Format: Paperback – from local independent bookshop
Content Warnings: Pandemic, death of family members, suicide attempt, grief, reference to attempted sexual assault, racism & nationalism, misogyny
What’s It About?
In an England of the future, Lionel Verney is a poor shepherd boy when he is befriended by Adrian, Earl of Windsor and Raymond, a favoured candidate for the Lord Protectorship – the pinnacle of political achievement.
Lionel is soon moving in the same circles as the most powerful, wealthy and intellectual men in the world. Yet this Romantic paradise of virtue and conversation is under threat when a plague begins to decimate the world’s population, and Lionel is helpless to protect all that he has come to treasure of life’s riches.
First Chapter Impressions
I was a bit dubious going into this book because I’m really not a fan of Mary Shelley’s Frankenstein. Although The Last Man does share some of the same elements that put me off of Shelley’s more famous novel, I preferred it overall.
While both books share the same melodramatic tone, and characters that are moral ‘types’, I found the wider cast of characters in The Last Man made the narrator less exasperatingly self-absorbed.
The Last Man is one of my set texts for a module on Literature & The Environmental Crisis that I’m taking at university this year, and which I’m very excited for!
While I wouldn’t recommend it for leisure reading, it’s certainly a good book for study, analysis and reflection. My copy is full of colour-coded tabs because the themes covered are so diverse, from class to the concept of free will.
Final Page Reflections
The Last Man is rather dark, and a big trigger warning is needed for the theme of the plague, which I found especially heavy given the current context. It does have emotional poignancy though, particularly given the tragic time of her life in which Shelley was writing this book – she had just lost several friends and family members, including her husband, in quick succession.
The fact that said plague isn’t even mentioned until over a third of the way through gives you a sense of the novel’s slow pace. While this book could certainly have been shorter, and it’s clear what’s going to happen from early on, Shelley just about manages to maintain the tension as she’s the queen of very dramatic scenes!
An audiobook version may have helped me enjoy The Last Man more, so I would recommend this reading format to carry you through the lulls in the action. There’s even a freebie on LibriVox!
Diversity and Representation
The level of misogyny in this book is disappointing even for a nineteenth-century novel. Especially since it was written by the daughter of Mary Wollstonecraft, one of the most influential early feminists!

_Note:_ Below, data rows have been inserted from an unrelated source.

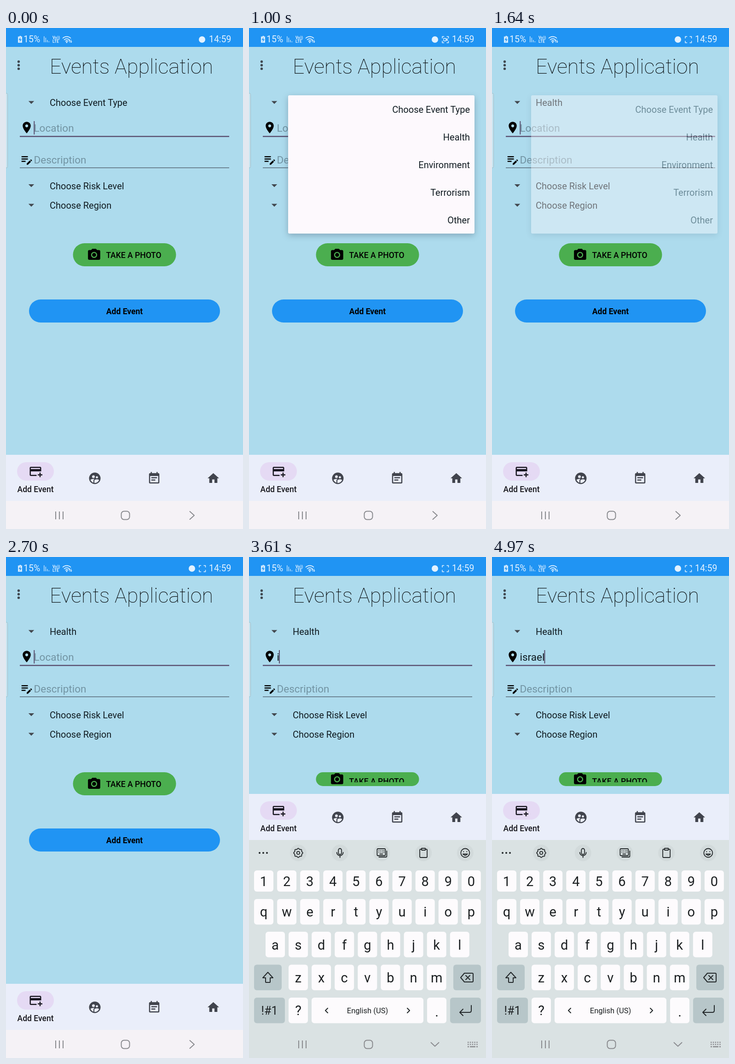
Write an HTML page that moves like this. It is 515 px wide and 1087 px high and loops after 5 s.

```html
<!DOCTYPE html>
<html lang="en">
<head>
<meta charset="utf-8">
<title>Events form</title>
<style>
  html, body { margin: 0; width: 100%; height: 100%; overflow: hidden; background: #addbed; }
  svg { display: block; }
  text { font-family: Roboto, "Noto Sans", "DejaVu Sans", sans-serif; white-space: pre; }
  .mid { text-anchor: middle; }
  .end { text-anchor: end; }
  .body { font-size: 20px; fill: #101b21; }
  .field { font-size: 22.5px; }
  .hint { fill: #7294a3; }
  .line { fill: none; stroke-linecap: round; stroke-linejoin: round; }
  #popup { filter: drop-shadow(0 4px 7px rgba(20, 40, 60, .28)); }
</style>
</head>
<body>
<svg id="stage" width="100%" height="100%" viewBox="0 0 515 1087">
  <defs>
    <path id="arrow" d="M7 10l5 5 5-5z" transform="scale(1.25)" fill="#42484f"/>
    <path id="pin" class="line" stroke="#252b2d" stroke-width="1.7" d="M0 10C-4 5-8.500 1-8.500-3a8.500 8 0 0 1 17 0C8.500 1 4 5 0 10zM-2.500-2.500a2.500 2.500 0 1 0 5 0a2.500 2.500 0 1 0-5 0"/>
  </defs>
  <rect width="515" height="1087" fill="#addbed"/>

  <!-- status bar -->
  <rect width="515" height="41" fill="#2094f3"/>
  <g fill="#e3f2ff">
    <path d="M28 18.500h1.500v-1.500h3v1.500H35V32H26V18.500z" opacity=".9"/>
    <path d="M31.500 20l-4 6h3l-1 4.500 4.500-6h-3z" fill="#2094f3"/>
    <text x="38" y="31" font-size="19.5">15%</text>
    <path d="M82 18h1.600v13H82zM85.500 21h1.600v10h-1.600zM89 26h1.600v5H89zM92.500 29h1.600v2h-1.600z" opacity=".75"/>
    <text x="101" y="23.500" font-size="8.500" font-weight="700">Vo))</text>
    <text x="101" y="32" font-size="8.500" font-weight="700">LTE</text>
    <g class="line" stroke="#e3f2ff" stroke-width="1.700">
      <path d="M123.500 22a12.500 12.500 0 0 1 17 0M126.500 25.500a8 8 0 0 1 11 0M129.500 28.500a4 4 0 0 1 5 0"/>
      <path d="M138 31v-5m-1.500 1.500l1.500-2 1.500 2M141.500 26v5m-1.500-1.500l1.500 2 1.500-2" stroke-width="1.100"/>
    </g>
    <circle cx="132" cy="31" r="1.600"/>
    <circle id="badge" cy="25" r="7"/>
    <g id="recorder">
      <path class="line" stroke="#e3f2ff" stroke-width="1.500" d="M420 22v-3.500h3.500M430 18.500h3.500V22M433.500 28.500V32H430M423.500 32H420v-3.500"/>
      <path id="camera" class="line" stroke="#e3f2ff" stroke-width="1.300" d="M423 22.500h5v5.500h-5zM428 25l3-2v4.500z"/>
    </g>
    <text x="489.500" y="31" font-size="19.5" class="end">14:59</text>
  </g>

  <!-- header -->
  <g fill="#3f4850"><circle cx="27.500" cy="73" r="2.700"/><circle cx="27.500" cy="80.700" r="2.700"/><circle cx="27.500" cy="88.400" r="2.700"/></g>
  <text x="272.500" y="98.500" font-size="45" font-weight="100" class="mid" fill="#05090b">Events Application</text>
  <rect x="-6" y="141.500" width="9.500" height="162" rx="3" fill="#c6e4ef" stroke="#9dbbc7"/>

  <!-- form -->
  <use href="#arrow" x="40" y="146"/><text id="kind" class="body" x="95" y="168.500"></text>
  <path transform="translate(30 201) scale(1.25)" d="M12 2C8.130 2 5 5.130 5 9c0 5.250 7 13 7 13s7-7.750 7-13c0-3.870-3.130-7-7-7zm0 9.500a2.500 2.500 0 0 1 0-5 2.500 2.500 0 0 1 0 5z"/>
  <text id="place" class="field" x="60.500" y="225"></text>
  <rect x="30" y="234" width="455" height="2.500" fill="#5c5273"/>
  <rect id="cursor" y="202" width="2" height="29" fill="#594f6e"/>
  <path transform="translate(30 270.500) scale(1.25)" d="M3 10h11v2H3v-2zm0-2h11V6H3v2zm0 8h7v-2H3v2zm15.010-3.130l.71-.71c.39-.39 1.020-.39 1.410 0l.71.71c.39.39.39 1.020 0 1.410l-.71.71-2.120-2.120zm-.71.71l-5.300 5.300V21h2.120l5.300-5.300-2.120-2.120z"/>
  <text class="field hint" x="60.500" y="294">Description</text>
  <rect x="30" y="302.700" width="455" height="1.300" fill="#4d5a66"/>
  <use href="#arrow" x="40" y="326.500"/><text class="body" x="95" y="349.500">Choose Risk Level</text>
  <use href="#arrow" x="40" y="369"/><text class="body" x="95" y="392">Choose Region</text>

  <rect id="photoPill" x="145.500" y="467" width="224" fill="#4bae4f"/>
  <path id="photoIcon" d="M9 2L7.170 4H4c-1.100 0-2 .9-2 2v12c0 1.100.9 2 2 2h16c1.100 0 2-.9 2-2V6c0-1.100-.9-2-2-2h-3.170L15 2H9zm3 15c-2.760 0-5-2.240-5-5s2.240-5 5-5 5 2.240 5 5-2.240 5-5 5zM12 8.800a3.200 3.200 0 1 0 0 6.400 3.200 3.200 0 0 0 0-6.400z"/>
  <svg id="photoClip" width="515" overflow="hidden"><text id="photoText" x="217.500" font-size="17.5" font-weight="500">TAKE A PHOTO</text></svg>
  <g id="submit">
    <rect x="50" y="589" width="415" height="50" rx="25" fill="#2094f3"/>
    <text x="257.500" y="621" font-size="17.5" font-weight="700" class="mid">Add Event</text>
  </g>

  <!-- tabs -->
  <rect id="footer" y="514" width="515" height="573"/>
  <g id="tabs" fill="#41444d">
    <rect y="926" width="515" height="100" fill="#eaeefa"/>
    <rect x="24" y="942" width="80" height="40" rx="20" fill="#e5daf4"/>
    <path transform="translate(49 947) scale(1.25)" fill="#1a1822" d="M20 4H4c-1.110 0-1.990.89-1.990 2L2 18c0 1.110.89 2 2 2h10v-2H4v-6h18V6c0-1.110-.89-2-2-2zm0 4H4V6h16v2zm4 9v2h-3v3h-2v-3h-3v-2h3v-3h2v3h3z"/>
    <text x="64" y="1007" font-size="17.5" font-weight="500" class="mid" fill="#17171d">Add Event</text>
    <path transform="translate(178 962) scale(1.25)" d="M12 2a10 10 0 1 0 0 20 10 10 0 0 0 0-20zm3.600 6.340a1.930 1.930 0 1 1 0 3.860 1.930 1.930 0 0 1 0-3.860zm-6-1.580a2.360 2.360 0 1 1 0 4.720 2.360 2.360 0 0 1 0-4.720zm0 9.130v3.750c-2.400-.75-4.300-2.600-5.140-4.960 1.050-1.120 3.670-1.690 5.140-1.690.53 0 1.200.08 1.900.22-1.640.87-1.900 2.020-1.900 2.680zM12 20l-.8-.04v-4.070c0-1.420 2.940-2.130 4.400-2.130 1.070 0 2.920.39 3.840 1.150C18.270 17.880 15.390 20 12 20z"/>
    <path transform="translate(307 962) scale(1.25)" d="M19 3h-1V1h-2v2H8V1H6v2H5a2 2 0 0 0-2 2v14a2 2 0 0 0 2 2h14a2 2 0 0 0 2-2V5a2 2 0 0 0-2-2zm0 16H5V8h14v11zM17 10H7v2h10v-2zm-3 4H7v2h7v-2z"/>
    <path transform="translate(435.500 962) scale(1.25)" d="M10 20v-6h4v6h5v-8h3L12 3 2 12h3v8z"/>
  </g>

  <g id="keyboard">
    <rect y="614" width="515" height="473" fill="#dae2e3"/>
    <g id="suggestions" fill="#d2dadb">
      <path class="line" stroke="#252b2d" stroke-width="1.800" d="M22 633l18 18m0-18l-18 18"/>
      <rect x="98" y="623" width="128" height="38" rx="19"/>
      <rect x="250" y="623" width="151" height="38" rx="19"/>
      <path d="M441 623v38h-3a13 19 0 0 1 0-38z"/>
      <use href="#pin" x="130.500" y="642"/><use href="#pin" x="282.500" y="642"/>
      <g fill="#252b2d" font-size="18.500"><text x="159" y="648">... ,60</text><text x="305" y="648">... ,קרנוש</text></g>
      <circle cx="483" cy="642" r="9.500" fill="#1f7ac9"/>
    </g>
    <g id="tools"></g>
    <g id="keys"></g>
    <g class="line" stroke="#23282a" stroke-width="2">
      <path d="M41 901l11 12h-6v9q0 1-1 1h-8q-1 0-1-1v-9h-6z"/>
      <path d="M468 903h17q2 0 2 2v15q0 2-2 2h-17l-8-9.500zM471 908l9 9m0-9l-9 9"/>
      <path d="M483 973v11q0 4-4 4h-21m7-7l-7 7 7 7"/>
      <path d="M171 979l-5 5 5 5M344 979l5 5-5 5"/>
    </g>
  </g>

  <!-- system navigation -->
  <g class="line" stroke="#8a8b8f" stroke-width="2">
    <path d="M108 1049v17m8-17v17m8-17v17" stroke-linecap="butt"/>
    <rect x="250.500" y="1048.500" width="18" height="18" rx="6"/>
    <path id="back" d="M399.500 1049l9.500 8.500-9.500 8.500"/>
    <g id="down">
      <path d="M395.500 1053.500l8.500 8 8.500-8"/>
      <path d="M475 1053h22M475 1057.500h22" stroke-width="2.500" stroke-dasharray="2.500 2.300" stroke-linecap="butt"/>
      <path d="M475 1062.500h3m2 0h12m2 0h3" stroke-width="2.500" stroke-linecap="butt"/>
    </g>
  </g>

  <g id="popup"><rect x="85" y="146" width="405" height="300" rx="3" fill="#fdf9fd"/></g>
</svg>
<script>
const LOOP = 5000;
const KEYBOARD_AT = 2730, SLIDE = 290, KEYBOARD_HEIGHT = 473;
const PICK_AT = 1510;
const TYPED = [[3450, 'i'], [3790, 's'], [4060, 'r'], [4330, 'a'], [4580, 'e'], [4800, 'l']];
const CURSOR_ON = [[0, 580], [PICK_AT, 2030], [2520, 3150], [3450, LOOP]];
const CHOICES = ['Choose Event Type', 'Health', 'Environment', 'Terrorism', 'Other'];

const $ = id => document.getElementById(id);
const add = (id, markup) => $(id).insertAdjacentHTML('beforeend', markup);
const set = (id, values) => {
  for (const name in values) $(id).setAttribute(name, values[name]);
};
const show = (id, on) => set(id, { visibility: on ? 'visible' : 'hidden' });
const ramp = (t, from, to) => Math.min(1, Math.max(0, (t - from) / (to - from)));
const smooth = p => p * p * (3 - 2 * p);

CHOICES.forEach((label, i) =>
  add('popup', `<text class="body end" x="480" y="${184 + i * 60}">${label}</text>`));

function key(x, y, width, height, label, baseline, size = 29, special = false) {
  add('keys', `<rect x="${x}" y="${y}" width="${width}" height="${height}" rx="6" fill="${special ? '#b7c6c9' : '#fdfbfd'}"/>
    <text class="mid" x="${x + width / 2}" y="${baseline}" font-size="${size}" fill="#1c2022">${label}</text>`);
}

function keyRow(letters, left, top, height, baseline) {
  [...letters].forEach((c, i) => key(left + i * 50.1, top, 42, height, c, baseline));
}

keyRow('1234567890', 11, 680, 46, 714);
keyRow('qwertyuiop', 11, 742, 55.5, 780);
keyRow('asdfghjkl', 36, 813, 55.5, 851.5);
keyRow('zxcvbnm', 86, 884.5, 55.5, 923);
key(11, 884.5, 60, 55.5, '', 0, 29, true);
key(444, 884.5, 60, 55.5, '', 0, 29, true);
key(11, 956, 67, 55.5, '!#1', 993, 25, true);
key(86, 956, 42, 55.5, '?', 994);
key(136, 956, 243, 55.5, 'English (US)', 990, 16.5);
key(387, 956, 42, 55.5, '.', 997);
key(437, 956, 67, 55.5, '', 0, 29, true);

const gear = Array.from({ length: 64 }, (_, i) => {
  const a = i * Math.PI / 32, r = 9 + Math.cos(8 * a) * 0.9;
  return (r * Math.cos(a)).toFixed(2) + ' ' + (r * Math.sin(a)).toFixed(2);
}).join('L');
const TOOL_ICONS = [
  `M${gear}zM-3.200 0a3.200 3.200 0 1 0 6.400 0a3.200 3.200 0 1 0-6.400 0`,
  'M-3.500-6a3.500 3.500 0 0 1 7 0v6a3.500 3.500 0 0 1-7 0zM-7-1a7 7 0 0 0 14 0M0 6v4',
  'M-9-9H6q2 0 2 2V4q0 2-2 2H-8q-2 0-2-2v-11q0-2 2-2M11-4V7q0 2-2 2H-6M-6-5h.1m3.900 0h.1m3.900 0h.1m2.900 0h.1M-6-1.500h.1m3.900 0h.1m3.900 0h.1m2.900 0h.1M-4 2.500h6',
  'M-4-8h-2q-2 0-2 2V8q0 2 2 2H6q2 0 2-2V-6q0-2-2-2H4M-4-10h8v4h-8z',
  'M-9.500 0a9.500 9.500 0 1 0 19 0a9.500 9.500 0 1 0-19 0M-3.500-3v.5M3.500-3v.5M-5 2.500q5 5.500 10 0z'
];
add('tools', [23, 31, 39].map(x => `<circle cx="${x}" cy="642" r="2" fill="#23282a"/>`).join(''));
TOOL_ICONS.forEach((d, i) => add('tools', `<g transform="translate(${107 + i * 90.700} 642)">
  <circle r="18" fill="#d2dadb"/><path class="line" stroke="#23282a" stroke-width="1.800" d="${d}"/></g>`));

function render(t) {
  const up = t >= KEYBOARD_AT;
  const word = TYPED.filter(([at]) => t >= at).map(([, c]) => c).join('');

  set('badge', { cx: 426 - 22 * smooth(ramp(t, 60, 450)) });
  set('recorder', { opacity: ramp(t, 250, 500) });
  show('camera', t < 1390);

  $('kind').textContent = t < PICK_AT ? CHOICES[0] : CHOICES[1];
  set('popup', { opacity: Math.min(ramp(t, 550, 760), 1 - ramp(t, PICK_AT, PICK_AT + 220)) });

  $('place').textContent = word || 'Location';
  set('place', { fill: word ? '#101b21' : '#7294a3' });
  set('cursor', { x: 60.3 + (word ? $('place').getComputedTextLength() - 0.8 : 0) });
  show('cursor', CURSOR_ON.some(([from, to]) => t >= from && t < to));

  // The shrunken window squeezes the photo button.
  set('photoPill', { height: up ? 30 : 50, rx: up ? 15 : 25 });
  set('photoIcon', { transform: `translate(175.500 ${up ? 466.4 : 476.4}) scale(1.33)` });
  set('photoText', { y: up ? 492.5 : 498.5 });
  set('photoClip', { height: up ? 488.5 : 1087 });
  show('submit', !up);

  set('footer', up ? { y: 514, height: 573, fill: '#fdf9fd' } : { y: 1026, height: 61, fill: '#f5f2f6' });
  set('tabs', { transform: `translate(0 ${up ? -412 : 0})` });
  const rest = (1 - ramp(t, KEYBOARD_AT, KEYBOARD_AT + SLIDE)) ** 5;
  set('keyboard', { transform: `translate(0 ${KEYBOARD_HEIGHT * rest})`, display: up ? 'inline' : 'none' });
  set('suggestions', { display: word ? 'none' : 'inline' });
  set('tools', { display: word ? 'inline' : 'none' });
  show('back', !up);
  show('down', up);
}

const start = performance.now();
function tick() {
  render((performance.now() - start) % LOOP);
  requestAnimationFrame(tick);
}
tick();
</script>
</body>
</html>
```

Wollstonecraft championed women’s education, but in The Last Man women take a back seat and are valued for typically feminine characteristics such as patient endurance and maternal affection.
- Nature and mankind
- Savagery vs civilisation
- Gender and sexuality
- Fate vs free will
Beyond the Book
In The Last Man characters remain excessively confident in the ability of the human mind to subdue nature and the disasters she sends their way, be it a plague or an unnaturally ferocious storm.
It made me think that we take a similar view today with global warming, arrogantly trusting in our technological advancements to see us through. Turns out there’s an actual word for this mindset: cornucopianism.
- What did you think of Shelley’s representation of the female characters in The Last Man?
- Have you read much dystopian fiction? How does The Last Man compare to other books you’ve read in this genre, including more modern ones?
- Could you identify with any of the characters in the novel, or did you find that they were all moral ‘types’?
“Men love a prop so well, that they will lean on a pointed poisoned spear”
Read if: You feel intrigued by a bleakly imaginative dystopian classic.
Buy Now on Better World Books:
Take a look at my review of Frankenstein, another novel by Mary Shelley!
Have you read The Last Man? What’s your favourite dystopian novel? Let me know in the comments – I would love to hear from you!